Paul writes of the importance of conducting ourselves in a manner that is worthy of the gospel. This means that we remain true to God’s Word, we are living out our faith, and that we will be persecuted for standing firm in our faith. Paul is reminding us of our responsibility to walk in a worthy manner. The gospel speaks of the life, death, burial, and resurrection of Yeshua, and of the Lord God dwelling in our midst. Because of these things, we are called to live ethically and moral lives standing for the truth and not a lie.  We have a responsibility to this as the people of God. The Greek and Hebrew translations state the following:

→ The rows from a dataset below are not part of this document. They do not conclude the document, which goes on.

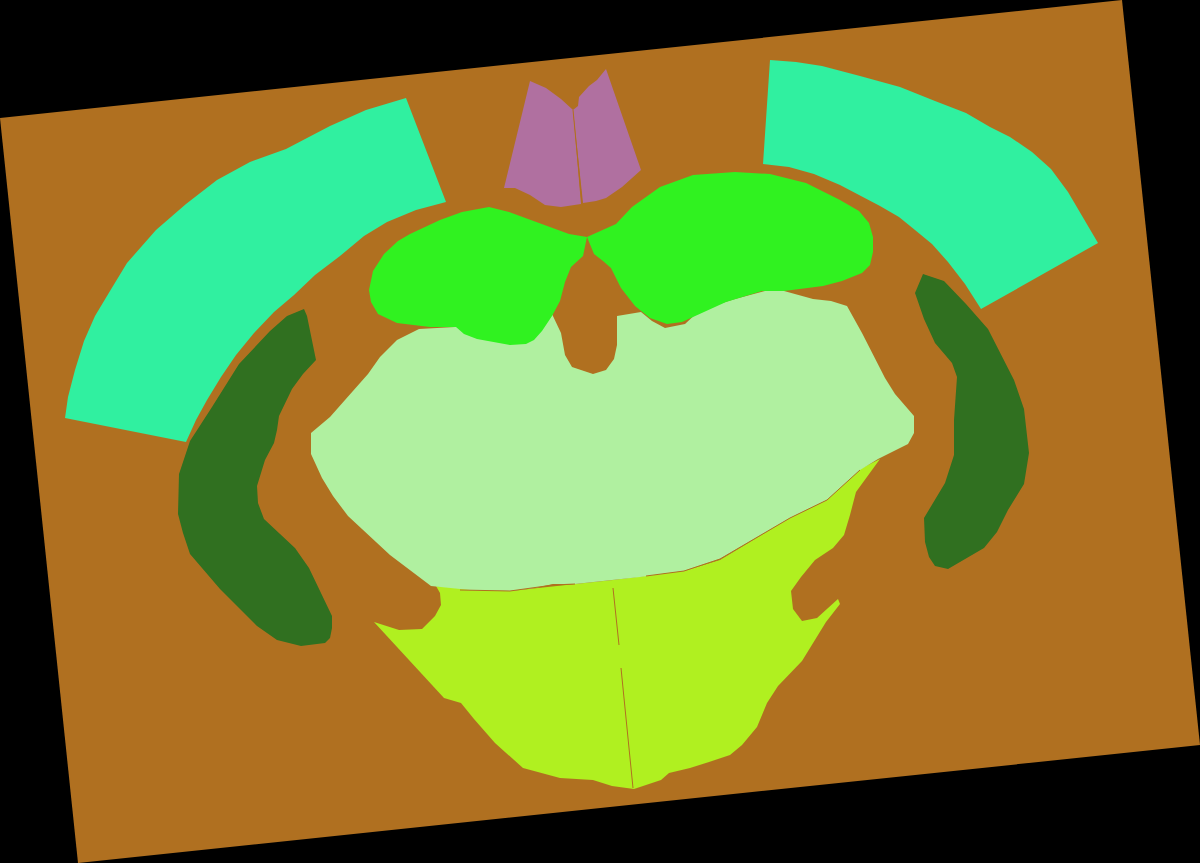
<!DOCTYPE html>
<html lang="en">
<head>
<meta charset="utf-8">
<title>Colour region map</title>
<style>
:root {
  --backdrop: #000000;
  --field: #b07020;
  --arc: #30f0a0;
  --crest: #b070a0;
  --wing: #30f220;
  --core: #b0f0a0;
  --crescent: #307020;
  --base: #b0f020;
}
html, body { margin: 0; width: 1200px; height: 863px; overflow: hidden; background: var(--backdrop); }
svg { display: block; }
.field { fill: var(--field); }
.arc { fill: var(--arc); }
.crest { fill: var(--crest); }
.wing { fill: var(--wing); }
.core { fill: var(--core); }
.crescent { fill: var(--crescent); }
.base { fill: var(--base); }
.seam { stroke: var(--field); fill: none; }
</style>
</head>
<body>
<svg width="1200" height="863" viewBox="0 0 1200 863" role="img" aria-label="Map of flat coloured regions on a tilted brown field">
  <polygon class="field" points="0,118 1122,0 1200,745 78,863"/>

  <g class="arc">
    <path d="M406 98L446 202L416 210L387 222L364 236L340 256L315 275L294 295L274 312L254 333L236 355L221 377L207 400L196 420L186 442L65 418L68 397L75 370L84 341L95 316L110 291L127 263L156 230L186 204L217 180L250 162L286 149L330 126L366 110Z"/>
    <path d="M770 60L796 62L822 66L860 76L900 87L935 101L966 113L990 127L1010 137L1032 152L1051 169L1068 192L1098 243L981 309L965 284L948 262L932 244L915 230L899 217L880 206L840 185L814 174L789 167L763 164Z"/>
  </g>

  <g class="crest">
    <path d="M530 81L546 88L561 99L573 110L581 204L561 207L545 205L530 195L515 188L504 188Z"/>
    <path d="M573 110L578 106L579 97L589 86L597 80L606 69L641 170L622 187L606 198L596 201L583 203Z"/>
    <path class="seam" d="M573 110L582 204"/>
  </g>

  <path class="base" d="M374 622L399 630L422 629L435 616L441 605L440 593L436 586L510 591L613 580L684 571L720 560L790 518L827 500L860 469L880 459L856 492L850 515L844 535L833 548L815 560L801 577L791 591L793 609L802 621L817 618L838 599L840 604L826 622L802 661L778 686L767 703L757 727L742 745L730 755L709 762L690 768L669 773L661 780L634 789L612 786L593 780L560 778L523 768L495 743L474 719L461 703L444 698Z"/>

  <path class="core" d="M311 433L330 417L345 400L368 374L380 357L397 340L419 329L455 327L500 320L552 314L561 333L565 355L572 367L593 374L606 370L614 359L617 345L617 316L641 312L652 321L665 328L685 324L700 310L735 299L765 291L784 291L813 299L831 301L847 306L862 333L885 378L895 394L914 416L914 433L908 444L878 459L860 470L827 500L790 518L720 559L684 571L640 577L575 584L553 584L535 588L510 591L470 590L431 586L390 555L348 516L333 496L322 478L311 454Z"/>

  <g class="wing">
    <path d="M369 290L373 271L384 254L398 241L410 234L440 220L462 212L489 207L509 212L569 234L587 237L583 256L571 267L565 282L560 301L552 316L542 331L534 340L526 344L510 345L477 339L464 334L456 327L430 327L397 323L378 314L371 302Z"/>
    <path d="M587 237L616 224L632 207L660 187L693 175L735 172L770 174L806 183L840 200L859 211L869 223L873 237L873 252L870 265L862 273L842 281L823 286L784 291L762 291L726 302L682 322L667 324L650 318L635 306L621 288L611 268L603 261L594 254Z"/>
  </g>

  <g class="crescent">
    <path d="M304 309L307 316L316 360L303 374L292 389L279 416L277 430L274 443L265 460L257 486L258 503L264 519L295 548L309 568L332 616L332 628L330 638L325 643L301 646L277 640L257 626L220 589L190 554L183 533L178 514L179 474L190 441L212 407L239 364L270 331L287 316Z"/>
    <path d="M923 274L944 281L966 304L988 329L1014 380L1024 409L1029 453L1024 484L1008 510L997 532L984 548L948 569L935 566L929 557L925 542L924 518L945 483L954 455L954 420L957 377L952 363L935 343L924 319L915 293Z"/>
  </g>

  <g class="seam">
    <path d="M613 588L619 645M621 668L633 788"/>
    <path d="M460 590L510 591L553 585L575 584M646 576L684 571L720 559L790 518L827 500L860 470"/>
  </g>
</svg>
</body>
</html>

Μόνον ἀξίως τοῦ εὐαγγελίου τοῦ Χριστοῦ πολιτεύεσθε, ἵνα εἴτε ἐλθὼν καὶ ἰδὼν ὑμᾶς εἴτε ἀπὼν ἀκούω τὰ περὶ ὑμῶν, ὅτι στήκετε ἐν ἑνὶ πνεύματι, μιᾷ ψυχῇ συναθλοῦντες τῇ πίστει τοῦ εὐαγγελίου

רַק הִתְנַהֲגוּ כָּרָאוּי לִבְשׂוֹרַת הַמָּשִׁיחַ, לְמַעַן אֶשְׁמַע עֲלֵיכֶם – אִם בְּבוֹאִי לִרְאוֹתְכֶם, אִם בִּהְיוֹתִי רָחוֹק מִכֶּם – כִּי עוֹמְדִים אַתֶּם בְּרוּחַ אַחַת וְנִלְחָמִים בְּלֵב אֶחָד בְּעַד אֱמוּנַת הַבְּשׂוֹרָה

1:27 Only conduct yourselves in a manner worthy of the gospel of Christ, so that whether I come and see you or remain absent, I will hear of you that you are standing firm in one spirit, with one mind striving together for the faith of the gospel;

In the Greek text, the word ἀξίως (Axios, worthy) has the meaning of weightiness in the sense of something having value. In the Hebrew translation we see the use of the word הִתְנַהֲגוּ כָּרָאוּי from the root word נָהַג and רָאָה meaning “to be driven, led, or guided,” and “to see,” respectively. (where the word כָּרָאוּי means “properly”) This suggests how we are led by the Spirit of God in a way that has great value that is consistent with the gospel. Both the Hebrew and Greek texts draw out how the Lord God is moving inside of us, guiding us by His Spirit, and we are to humble our lives submitting to His calling and move. We should walk in a way that demonstrates the extreme value, the extreme worth of the gospel in our lives. The implication by Paul’s exhortation is that some people were not walking worthy. People were being tempted to not live according to God’s Word and possibly even have fallen way, which is the end result. How do we walk in a manner worthy of the gospel? In this text Paul describes what it means to walk worthy of this gospel is to live in a manner that honors Yeshua and his sacrifice for us. The point of Paul’s message is that living worthy of the kingdom is not just a mental exercise (faith) but it is actually living out our faith!